START Recorded data

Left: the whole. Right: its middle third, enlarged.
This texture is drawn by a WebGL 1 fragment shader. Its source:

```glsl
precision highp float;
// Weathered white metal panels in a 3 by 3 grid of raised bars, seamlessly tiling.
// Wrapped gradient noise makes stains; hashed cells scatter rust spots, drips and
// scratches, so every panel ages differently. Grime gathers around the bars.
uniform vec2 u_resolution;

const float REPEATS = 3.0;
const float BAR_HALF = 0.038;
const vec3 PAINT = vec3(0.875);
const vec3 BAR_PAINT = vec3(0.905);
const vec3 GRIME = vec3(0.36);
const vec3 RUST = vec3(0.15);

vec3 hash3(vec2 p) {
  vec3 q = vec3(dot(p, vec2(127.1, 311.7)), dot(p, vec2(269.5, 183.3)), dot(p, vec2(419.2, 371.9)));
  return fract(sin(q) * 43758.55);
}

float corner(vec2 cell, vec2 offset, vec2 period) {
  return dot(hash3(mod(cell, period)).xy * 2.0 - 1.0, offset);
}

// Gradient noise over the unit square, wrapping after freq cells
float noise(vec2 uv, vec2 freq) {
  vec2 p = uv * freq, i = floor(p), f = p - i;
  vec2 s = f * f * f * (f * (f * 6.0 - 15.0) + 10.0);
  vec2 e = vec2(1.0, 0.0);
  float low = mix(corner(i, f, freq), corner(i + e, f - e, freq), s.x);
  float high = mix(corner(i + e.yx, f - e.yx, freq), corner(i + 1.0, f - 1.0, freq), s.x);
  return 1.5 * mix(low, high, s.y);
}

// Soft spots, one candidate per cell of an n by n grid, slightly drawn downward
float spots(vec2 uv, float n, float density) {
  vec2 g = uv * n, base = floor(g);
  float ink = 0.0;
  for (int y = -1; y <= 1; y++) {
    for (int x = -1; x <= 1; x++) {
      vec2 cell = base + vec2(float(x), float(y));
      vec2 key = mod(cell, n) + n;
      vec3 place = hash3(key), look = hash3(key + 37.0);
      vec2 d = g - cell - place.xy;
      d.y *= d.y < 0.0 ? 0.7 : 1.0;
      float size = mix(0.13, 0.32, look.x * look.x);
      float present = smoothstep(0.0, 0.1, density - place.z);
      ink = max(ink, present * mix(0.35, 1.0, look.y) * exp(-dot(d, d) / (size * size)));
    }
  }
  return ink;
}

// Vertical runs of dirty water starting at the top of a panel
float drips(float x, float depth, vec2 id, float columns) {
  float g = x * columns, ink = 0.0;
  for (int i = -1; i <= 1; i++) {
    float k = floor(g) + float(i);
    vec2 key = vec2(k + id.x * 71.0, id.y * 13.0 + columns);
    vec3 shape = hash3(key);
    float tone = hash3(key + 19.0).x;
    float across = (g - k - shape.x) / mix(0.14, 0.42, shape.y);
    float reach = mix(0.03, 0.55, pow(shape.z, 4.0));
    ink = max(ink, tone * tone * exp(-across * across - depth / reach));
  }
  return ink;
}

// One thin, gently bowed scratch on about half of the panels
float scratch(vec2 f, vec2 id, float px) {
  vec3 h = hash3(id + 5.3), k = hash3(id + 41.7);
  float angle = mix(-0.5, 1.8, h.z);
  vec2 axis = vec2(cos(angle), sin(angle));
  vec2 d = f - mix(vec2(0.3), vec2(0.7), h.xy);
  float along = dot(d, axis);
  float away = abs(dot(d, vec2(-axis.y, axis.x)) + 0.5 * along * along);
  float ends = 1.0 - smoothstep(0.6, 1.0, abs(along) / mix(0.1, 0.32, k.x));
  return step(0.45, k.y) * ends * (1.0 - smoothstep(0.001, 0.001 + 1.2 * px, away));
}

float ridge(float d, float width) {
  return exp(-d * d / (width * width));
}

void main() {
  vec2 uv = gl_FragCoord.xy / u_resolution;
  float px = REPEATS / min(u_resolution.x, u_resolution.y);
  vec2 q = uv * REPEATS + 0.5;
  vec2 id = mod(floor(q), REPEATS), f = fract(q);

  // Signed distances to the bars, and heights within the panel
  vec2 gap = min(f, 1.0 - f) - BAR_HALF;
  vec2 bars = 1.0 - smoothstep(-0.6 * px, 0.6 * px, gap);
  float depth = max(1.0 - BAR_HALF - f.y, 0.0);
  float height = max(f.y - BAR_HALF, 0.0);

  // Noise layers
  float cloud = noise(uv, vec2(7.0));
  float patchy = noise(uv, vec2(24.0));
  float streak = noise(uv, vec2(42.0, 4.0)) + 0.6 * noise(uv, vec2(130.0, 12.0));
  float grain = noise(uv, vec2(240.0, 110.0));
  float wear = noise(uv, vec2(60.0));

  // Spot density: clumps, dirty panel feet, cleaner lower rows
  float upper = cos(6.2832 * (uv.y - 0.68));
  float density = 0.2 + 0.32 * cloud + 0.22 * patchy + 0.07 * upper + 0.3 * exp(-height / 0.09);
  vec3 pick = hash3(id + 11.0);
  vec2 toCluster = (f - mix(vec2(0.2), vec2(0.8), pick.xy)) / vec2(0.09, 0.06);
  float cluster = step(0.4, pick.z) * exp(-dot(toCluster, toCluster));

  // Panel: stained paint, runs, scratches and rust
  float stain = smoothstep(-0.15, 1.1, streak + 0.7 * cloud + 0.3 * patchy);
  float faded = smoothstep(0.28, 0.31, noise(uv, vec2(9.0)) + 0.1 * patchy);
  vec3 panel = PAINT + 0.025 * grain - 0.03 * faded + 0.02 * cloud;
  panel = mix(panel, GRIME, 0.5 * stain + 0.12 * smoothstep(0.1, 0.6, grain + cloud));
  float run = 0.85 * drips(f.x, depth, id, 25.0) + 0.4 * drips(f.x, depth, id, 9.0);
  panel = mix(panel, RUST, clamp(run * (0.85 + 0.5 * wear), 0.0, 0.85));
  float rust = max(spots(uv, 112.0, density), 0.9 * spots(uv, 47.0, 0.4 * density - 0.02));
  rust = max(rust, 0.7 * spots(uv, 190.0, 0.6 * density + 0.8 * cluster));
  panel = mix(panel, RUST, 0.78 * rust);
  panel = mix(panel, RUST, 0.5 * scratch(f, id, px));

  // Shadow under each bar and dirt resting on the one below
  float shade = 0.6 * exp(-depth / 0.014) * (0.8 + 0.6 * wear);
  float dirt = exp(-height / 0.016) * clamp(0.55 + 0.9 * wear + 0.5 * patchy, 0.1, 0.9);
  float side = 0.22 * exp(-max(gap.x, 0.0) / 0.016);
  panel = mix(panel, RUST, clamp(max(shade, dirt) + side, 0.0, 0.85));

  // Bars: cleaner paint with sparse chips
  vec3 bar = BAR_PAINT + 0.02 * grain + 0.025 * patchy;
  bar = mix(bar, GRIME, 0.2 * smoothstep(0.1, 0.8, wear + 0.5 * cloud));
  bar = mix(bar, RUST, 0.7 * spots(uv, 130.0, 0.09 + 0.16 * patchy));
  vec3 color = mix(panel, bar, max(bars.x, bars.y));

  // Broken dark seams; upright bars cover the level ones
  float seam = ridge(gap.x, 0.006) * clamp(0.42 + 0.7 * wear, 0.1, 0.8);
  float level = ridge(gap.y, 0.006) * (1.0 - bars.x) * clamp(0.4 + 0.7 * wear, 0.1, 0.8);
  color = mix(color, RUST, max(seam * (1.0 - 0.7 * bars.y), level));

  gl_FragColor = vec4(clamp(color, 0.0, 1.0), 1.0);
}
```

END Recorded data

§ **About this exercise**:
A word-for-word repetition of the listing above is required.

§ **Response to this exercise**:
Left: the whole. Right: its middle third, enlarged.
This texture is drawn by a WebGL 1 fragment shader. Its source:

```glsl
precision highp float;
// Weathered white metal panels in a 3 by 3 grid of raised bars, seamlessly tiling.
// Wrapped gradient noise makes stains; hashed cells scatter rust spots, drips and
// scratches, so every panel ages differently. Grime gathers around the bars.
uniform vec2 u_resolution;

const float REPEATS = 3.0;
const float BAR_HALF = 0.038;
const vec3 PAINT = vec3(0.875);
const vec3 BAR_PAINT = vec3(0.905);
const vec3 GRIME = vec3(0.36);
const vec3 RUST = vec3(0.15);

vec3 hash3(vec2 p) {
  vec3 q = vec3(dot(p, vec2(127.1, 311.7)), dot(p, vec2(269.5, 183.3)), dot(p, vec2(419.2, 371.9)));
  return fract(sin(q) * 43758.55);
}

float corner(vec2 cell, vec2 offset, vec2 period) {
  return dot(hash3(mod(cell, period)).xy * 2.0 - 1.0, offset);
}

// Gradient noise over the unit square, wrapping after freq cells
float noise(vec2 uv, vec2 freq) {
  vec2 p = uv * freq, i = floor(p), f = p - i;
  vec2 s = f * f * f * (f * (f * 6.0 - 15.0) + 10.0);
  vec2 e = vec2(1.0, 0.0);
  float low = mix(corner(i, f, freq), corner(i + e, f - e, freq), s.x);
  float high = mix(corner(i + e.yx, f - e.yx, freq), corner(i + 1.0, f - 1.0, freq), s.x);
  return 1.5 * mix(low, high, s.y);
}

// Soft spots, one candidate per cell of an n by n grid, slightly drawn downward
float spots(vec2 uv, float n, float density) {
  vec2 g = uv * n, base = floor(g);
  float ink = 0.0;
  for (int y = -1; y <= 1; y++) {
    for (int x = -1; x <= 1; x++) {
      vec2 cell = base + vec2(float(x), float(y));
      vec2 key = mod(cell, n) + n;
      vec3 place = hash3(key), look = hash3(key + 37.0);
      vec2 d = g - cell - place.xy;
      d.y *= d.y < 0.0 ? 0.7 : 1.0;
      float size = mix(0.13, 0.32, look.x * look.x);
      float present = smoothstep(0.0, 0.1, density - place.z);
      ink = max(ink, present * mix(0.35, 1.0, look.y) * exp(-dot(d, d) / (size * size)));
    }
  }
  return ink;
}

// Vertical runs of dirty water starting at the top of a panel
float drips(float x, float depth, vec2 id, float columns) {
  float g = x * columns, ink = 0.0;
  for (int i = -1; i <= 1; i++) {
    float k = floor(g) + float(i);
    vec2 key = vec2(k + id.x * 71.0, id.y * 13.0 + columns);
    vec3 shape = hash3(key);
    float tone = hash3(key + 19.0).x;
    float across = (g - k - shape.x) / mix(0.14, 0.42, shape.y);
    float reach = mix(0.03, 0.55, pow(shape.z, 4.0));
    ink = max(ink, tone * tone * exp(-across * across - depth / reach));
  }
  return ink;
}

// One thin, gently bowed scratch on about half of the panels
float scratch(vec2 f, vec2 id, float px) {
  vec3 h = hash3(id + 5.3), k = hash3(id + 41.7);
  float angle = mix(-0.5, 1.8, h.z);
  vec2 axis = vec2(cos(angle), sin(angle));
  vec2 d = f - mix(vec2(0.3), vec2(0.7), h.xy);
  float along = dot(d, axis);
  float away = abs(dot(d, vec2(-axis.y, axis.x)) + 0.5 * along * along);
  float ends = 1.0 - smoothstep(0.6, 1.0, abs(along) / mix(0.1, 0.32, k.x));
  return step(0.45, k.y) * ends * (1.0 - smoothstep(0.001, 0.001 + 1.2 * px, away));
}

float ridge(float d, float width) {
  return exp(-d * d / (width * width));
}

void main() {
  vec2 uv = gl_FragCoord.xy / u_resolution;
  float px = REPEATS / min(u_resolution.x, u_resolution.y);
  vec2 q = uv * REPEATS + 0.5;
  vec2 id = mod(floor(q), REPEATS), f = fract(q);

  // Signed distances to the bars, and heights within the panel
  vec2 gap = min(f, 1.0 - f) - BAR_HALF;
  vec2 bars = 1.0 - smoothstep(-0.6 * px, 0.6 * px, gap);
  float depth = max(1.0 - BAR_HALF - f.y, 0.0);
  float height = max(f.y - BAR_HALF, 0.0);

  // Noise layers
  float cloud = noise(uv, vec2(7.0));
  float patchy = noise(uv, vec2(24.0));
  float streak = noise(uv, vec2(42.0, 4.0)) + 0.6 * noise(uv, vec2(130.0, 12.0));
  float grain = noise(uv, vec2(240.0, 110.0));
  float wear = noise(uv, vec2(60.0));

  // Spot density: clumps, dirty panel feet, cleaner lower rows
  float upper = cos(6.2832 * (uv.y - 0.68));
  float density = 0.2 + 0.32 * cloud + 0.22 * patchy + 0.07 * upper + 0.3 * exp(-height / 0.09);
  vec3 pick = hash3(id + 11.0);
  vec2 toCluster = (f - mix(vec2(0.2), vec2(0.8), pick.xy)) / vec2(0.09, 0.06);
  float cluster = step(0.4, pick.z) * exp(-dot(toCluster, toCluster));

  // Panel: stained paint, runs, scratches and rust
  float stain = smoothstep(-0.15, 1.1, streak + 0.7 * cloud + 0.3 * patchy);
  float faded = smoothstep(0.28, 0.31, noise(uv, vec2(9.0)) + 0.1 * patchy);
  vec3 panel = PAINT + 0.025 * grain - 0.03 * faded + 0.02 * cloud;
  panel = mix(panel, GRIME, 0.5 * stain + 0.12 * smoothstep(0.1, 0.6, grain + cloud));
  float run = 0.85 * drips(f.x, depth, id, 25.0) + 0.4 * drips(f.x, depth, id, 9.0);
  panel = mix(panel, RUST, clamp(run * (0.85 + 0.5 * wear), 0.0, 0.85));
  float rust = max(spots(uv, 112.0, density), 0.9 * spots(uv, 47.0, 0.4 * density - 0.02));
  rust = max(rust, 0.7 * spots(uv, 190.0, 0.6 * density + 0.8 * cluster));
  panel = mix(panel, RUST, 0.78 * rust);
  panel = mix(panel, RUST, 0.5 * scratch(f, id, px));

  // Shadow under each bar and dirt resting on the one below
  float shade = 0.6 * exp(-depth / 0.014) * (0.8 + 0.6 * wear);
  float dirt = exp(-height / 0.016) * clamp(0.55 + 0.9 * wear + 0.5 * patchy, 0.1, 0.9);
  float side = 0.22 * exp(-max(gap.x, 0.0) / 0.016);
  panel = mix(panel, RUST, clamp(max(shade, dirt) + side, 0.0, 0.85));

  // Bars: cleaner paint with sparse chips
  vec3 bar = BAR_PAINT + 0.02 * grain + 0.025 * patchy;
  bar = mix(bar, GRIME, 0.2 * smoothstep(0.1, 0.8, wear + 0.5 * cloud));
  bar = mix(bar, RUST, 0.7 * spots(uv, 130.0, 0.09 + 0.16 * patchy));
  vec3 color = mix(panel, bar, max(bars.x, bars.y));

  // Broken dark seams; upright bars cover the level ones
  float seam = ridge(gap.x, 0.006) * clamp(0.42 + 0.7 * wear, 0.1, 0.8);
  float level = ridge(gap.y, 0.006) * (1.0 - bars.x) * clamp(0.4 + 0.7 * wear, 0.1, 0.8);
  color = mix(color, RUST, max(seam * (1.0 - 0.7 * bars.y), level));

  gl_FragColor = vec4(clamp(color, 0.0, 1.0), 1.0);
}
```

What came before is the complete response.